**Activity**: Lines with the word "face": copy all of them from the entries below.

Collected data:

•••••

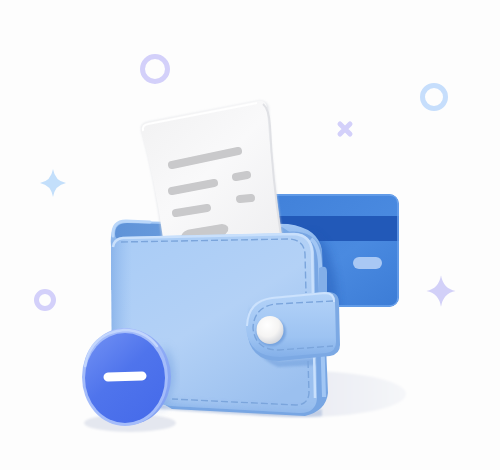
<!DOCTYPE html>
<html lang="en">
<head>
<meta charset="utf-8">
<title>Wallet expense illustration</title>
<style>
:root {
  --page: #fdfdfd;
  --card: #4a8ae0;
  --card-stripe: #2259b8;
  --card-chip: #a9c8f4;
  --receipt-line: #c9c9cb;
  --stitch: #7ba5dc;
  --lilac: #d3d0fa;
  --sky: #c6defc;
}
html, body { margin: 0; overflow: hidden; background: var(--page); }
.illustration { display: block; width: 500px; height: 470px; background: var(--page); }
.ring { fill: none; stroke-width: 5; }
.lilac { stroke: var(--lilac); }
.sky { stroke: var(--sky); }
.receipt-lines { stroke: var(--receipt-line); stroke-width: 8; stroke-linecap: round; fill: none; }
.stitch { fill: none; stroke: var(--stitch); stroke-width: 1.4; stroke-dasharray: 7 3; }
</style>
</head>
<body>
<svg class="illustration" viewBox="0 0 500 470" role="img" aria-label="Blue wallet with a receipt, a bank card and a minus coin">
  <defs>
    <linearGradient id="card-face" x1="0" y1="0" x2="1" y2="1">
      <stop offset="0" stop-color="#3f7fd8"/><stop offset=".6" stop-color="#4a8ae0"/><stop offset="1" stop-color="#3c7cd6"/>
    </linearGradient>
    <linearGradient id="receipt-face" x1="0" y1="0" x2="1" y2="1">
      <stop offset="0" stop-color="#f1f1f2"/><stop offset=".5" stop-color="#f9f9fa"/><stop offset="1" stop-color="#efeff1"/>
    </linearGradient>
    <linearGradient id="wallet-front" x1="0" y1="0" x2=".7" y2="1">
      <stop offset="0" stop-color="#a9ccf6"/><stop offset=".55" stop-color="#b3d1f6"/><stop offset="1" stop-color="#9bc0ef"/>
    </linearGradient>
    <linearGradient id="wallet-left-shade">
      <stop offset="0" stop-color="#6f9fe0" stop-opacity=".65"/><stop offset="1" stop-color="#8fb8ee" stop-opacity="0"/>
    </linearGradient>
    <linearGradient id="wallet-back" x1="0" y1="0" x2="0" y2="1">
      <stop offset="0" stop-color="#a3c8f5"/><stop offset=".5" stop-color="#7ba9e4"/><stop offset="1" stop-color="#86b2ea"/>
    </linearGradient>
    <linearGradient id="wallet-inside" x1="0" y1="0" x2="1" y2="0">
      <stop offset="0" stop-color="#5f93d8"/><stop offset="1" stop-color="#7aaae6"/>
    </linearGradient>
    <linearGradient id="strap-face" x1="0" y1="0" x2="0" y2="1">
      <stop offset="0" stop-color="#b4d3f8"/><stop offset=".7" stop-color="#9dc3f2"/><stop offset="1" stop-color="#84b0e9"/>
    </linearGradient>
    <linearGradient id="coin-edge" x1="0" y1="0" x2="1" y2="1">
      <stop offset="0" stop-color="#b5cdfc"/><stop offset=".5" stop-color="#8fabf6"/><stop offset="1" stop-color="#7f9ff2"/>
    </linearGradient>
    <linearGradient id="coin-face" x1="0" y1="0" x2=".8" y2="1">
      <stop offset="0" stop-color="#7392f4"/><stop offset=".5" stop-color="#4f74ec"/><stop offset="1" stop-color="#466bea"/>
    </linearGradient>
    <radialGradient id="snap-face" cx=".4" cy=".32" r=".7">
      <stop offset="0" stop-color="#fff"/><stop offset=".6" stop-color="#f5f4f3"/><stop offset="1" stop-color="#d2d5dc"/>
    </radialGradient>
    <linearGradient id="floor-shade">
      <stop offset="0" stop-color="#dde1ea"/><stop offset=".6" stop-color="#eceef4"/><stop offset="1" stop-color="#f5f6f9"/>
    </linearGradient>
    <filter id="blur-small" x="-30%" y="-30%" width="160%" height="160%"><feGaussianBlur stdDeviation="1.2"/></filter>
    <filter id="blur-large" x="-30%" y="-30%" width="160%" height="160%"><feGaussianBlur stdDeviation="4"/></filter>
    <path id="sparkle" d="M0-14Q2-2 13 0Q2 2 0 14Q-2 2-13 0Q-2-2 0-14Z"/>
    <path id="wallet-shape" d="M121 237L294 233Q312 234 314 252L317 398Q316 413 300 413L172 406Q126 400 112 380L111 248Q112 239 121 237Z"/>
    <clipPath id="wallet-clip"><use href="#wallet-shape"/></clipPath>
    <clipPath id="card-clip"><rect x="240" y="194" width="159" height="113" rx="10"/></clipPath>
  </defs>

  <g id="decorations">
    <circle class="ring lilac" cx="155" cy="69" r="12.5"/>
    <circle class="ring sky" cx="434" cy="97" r="11.5" stroke-width="4"/>
    <circle class="ring lilac" cx="45" cy="300" r="8.5"/>
    <path class="lilac" d="M340 124L350 134M350 124L340 134" stroke-width="5" stroke-linecap="round"/>
    <use href="#sparkle" x="53" y="183" fill="#c3dffb"/>
    <use href="#sparkle" transform="translate(441 291) scale(1.12)" fill="#d2d0f8"/>
  </g>

  <g id="floor-shadows">
    <ellipse cx="305" cy="394" rx="101" ry="23" fill="url(#floor-shade)" filter="url(#blur-small)"/>
    <ellipse cx="130" cy="423" rx="46" ry="9" fill="#e4e7ef" filter="url(#blur-small)"/>
    <path d="M150 404L300 413L322 409L322 416Q300 420 160 409Z" fill="#a9bbdb" opacity=".6" filter="url(#blur-small)"/>
  </g>

  <g id="bank-card">
    <rect x="240" y="194" width="159" height="113" rx="10" fill="url(#card-face)"/>
    <g clip-path="url(#card-clip)">
      <rect x="240" y="216" width="160" height="25" fill="var(--card-stripe)"/>
      <path d="M310 232Q336 240 338 310H300Z" fill="#2359b4" opacity=".45" filter="url(#blur-large)"/>
      <path d="M250 195H389Q398 195 398 204V297Q398 306 389 306H330" fill="none" stroke="#6ba2ec" stroke-width="1.5"/>
    </g>
    <rect x="353" y="257" width="29" height="12" rx="6" fill="var(--card-chip)"/>
  </g>

  <g id="wallet-interior">
    <path d="M111 246Q109 223 124 221L288 224Q318 228 322 250L322 290H111Z" fill="url(#wallet-back)"/>
    <path d="M115 234Q115 223 127 223L282 227L294 235L122 240Q115 240 115 234Z" fill="url(#wallet-inside)"/>
    <path d="M113 236Q112 221 126 221L150 222" fill="none" stroke="#bad7fa" stroke-width="3" stroke-linecap="round"/>
  </g>

  <g id="receipt">
    <path d="M141 130Q140 124 147 122L257 101Q266 99 269 107Q270 150 283 239H162Q155 180 141 130Z" fill="#d9dce2" opacity=".6" filter="url(#blur-small)"/>
    <path d="M141 131Q140 124 147 122L257 101Q265 99 267 107Q269 150 282 238H163Q155 180 141 131Z" fill="url(#receipt-face)"/>
    <path d="M263 104Q269 109 270 126Q272 175 281 236" fill="none" stroke="#e0e1e5" stroke-width="2"/>
    <path d="M143 131Q142 125 148 124L257 103" fill="none" stroke="#fff" stroke-width="2"/>
    <path class="receipt-lines" d="M172 165L238 151M172 191L214 183M236 177L247 175M176 213L207 208M240 199L251 198"/>
    <path d="M181 236Q183 230 192 229L222 224Q230 225 228 231L224 236Z" fill="var(--receipt-line)"/>
  </g>

  <g id="wallet">
    <path d="M284 232Q313 228 322 250L328 393Q326 411 305 416L172 409L160 402L300 410Z" fill="#78a6e3"/>
    <path d="M311 239Q319 245 320 264L324 397" fill="none" stroke="#a1c6f4" stroke-width="4"/>
    <path d="M319 268Q327 264 327 272V300H319Z" fill="#83afe8"/>
    <use href="#wallet-shape" fill="url(#wallet-front)"/>
    <g clip-path="url(#wallet-clip)">
      <rect x="108" y="232" width="24" height="180" fill="url(#wallet-left-shade)"/>
      <path d="M112 384Q150 408 300 412H318V420H112Z" fill="#7eabe7" opacity=".6" filter="url(#blur-large)"/>
      <path d="M250 306Q252 357 280 361L318 358V365L278 367Q244 354 250 306Z" fill="#6f9edb" opacity=".55" filter="url(#blur-small)"/>
    </g>
    <path d="M113 247Q114 239 123 238L294 234Q311 235 312 252L315 398" fill="none" stroke="#c9e0fc" stroke-width="2.5"/>
    <path class="stitch" d="M121 242L290 239Q304 240 305 254L306 293M308 361L309 393Q308 405 296 405L172 399"/>
  </g>

  <g id="strap">
    <path d="M272 298L326 292Q339 291 339 303L340 345Q340 354 330 356L279 361Q249 361 247 330Q247 303 272 298Z" fill="#7ca9e4"/>
    <path d="M271 297L325 292Q335 291 335 302L336 342Q336 352 326 353L280 357Q249 357 246 329Q246 301 271 297Z" fill="url(#strap-face)"/>
    <path d="M247 326Q248 301 272 298L325 293Q334 293 334 302" fill="none" stroke="#cce2fd" stroke-width="2"/>
    <path class="stitch" d="M333 301L275 304Q254 307 253 328Q255 350 279 350L333 346"/>
    <ellipse cx="271" cy="332" rx="15" ry="14" fill="#6695d6" opacity=".65" filter="url(#blur-small)"/>
    <ellipse cx="270" cy="330" rx="13.5" ry="14" fill="url(#snap-face)"/>
  </g>

  <g id="minus-coin">
    <path d="M164 344Q184 372 165 405L158 412Z" fill="#6e9bdd" opacity=".5" filter="url(#blur-large)"/>
    <ellipse cx="128" cy="377" rx="43" ry="48" fill="url(#coin-edge)"/>
    <ellipse cx="125" cy="377" rx="43" ry="49" fill="#a4bcfa"/>
    <ellipse cx="125" cy="378" rx="40" ry="45" fill="url(#coin-face)"/>
    <path d="M85 366Q91 333 124 330Q145 330 157 346" fill="none" stroke="#c3d6fd" stroke-width="2.5" stroke-linecap="round"/>
    <path d="M109 379L142 378" stroke="#3557c8" stroke-width="10" stroke-linecap="round" opacity=".4" filter="url(#blur-small)"/>
    <path d="M108 377L142 376" stroke="#fff" stroke-width="9" stroke-linecap="round"/>
  </g>
</svg>
</body>
</html>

•••••

**Exercise result**:
    <linearGradient id="card-face" x1="0" y1="0" x2="1" y2="1">
    <linearGradient id="receipt-face" x1="0" y1="0" x2="1" y2="1">
    <linearGradient id="strap-face" x1="0" y1="0" x2="0" y2="1">
    <linearGradient id="coin-face" x1="0" y1="0" x2=".8" y2="1">
    <radialGradient id="snap-face" cx=".4" cy=".32" r=".7">
    <rect x="240" y="194" width="159" height="113" rx="10" fill="url(#card-face)"/>
    <path d="M141 131Q140 124 147 122L257 101Q265 99 267 107Q269 150 282 238H163Q155 180 141 131Z" fill="url(#receipt-face)"/>
    <path d="M271 297L325 292Q335 291 335 302L336 342Q336 352 326 353L280 357Q249 357 246 329Q246 301 271 297Z" fill="url(#strap-face)"/>
    <ellipse cx="270" cy="330" rx="13.5" ry="14" fill="url(#snap-face)"/>
    <ellipse cx="125" cy="378" rx="40" ry="45" fill="url(#coin-face)"/>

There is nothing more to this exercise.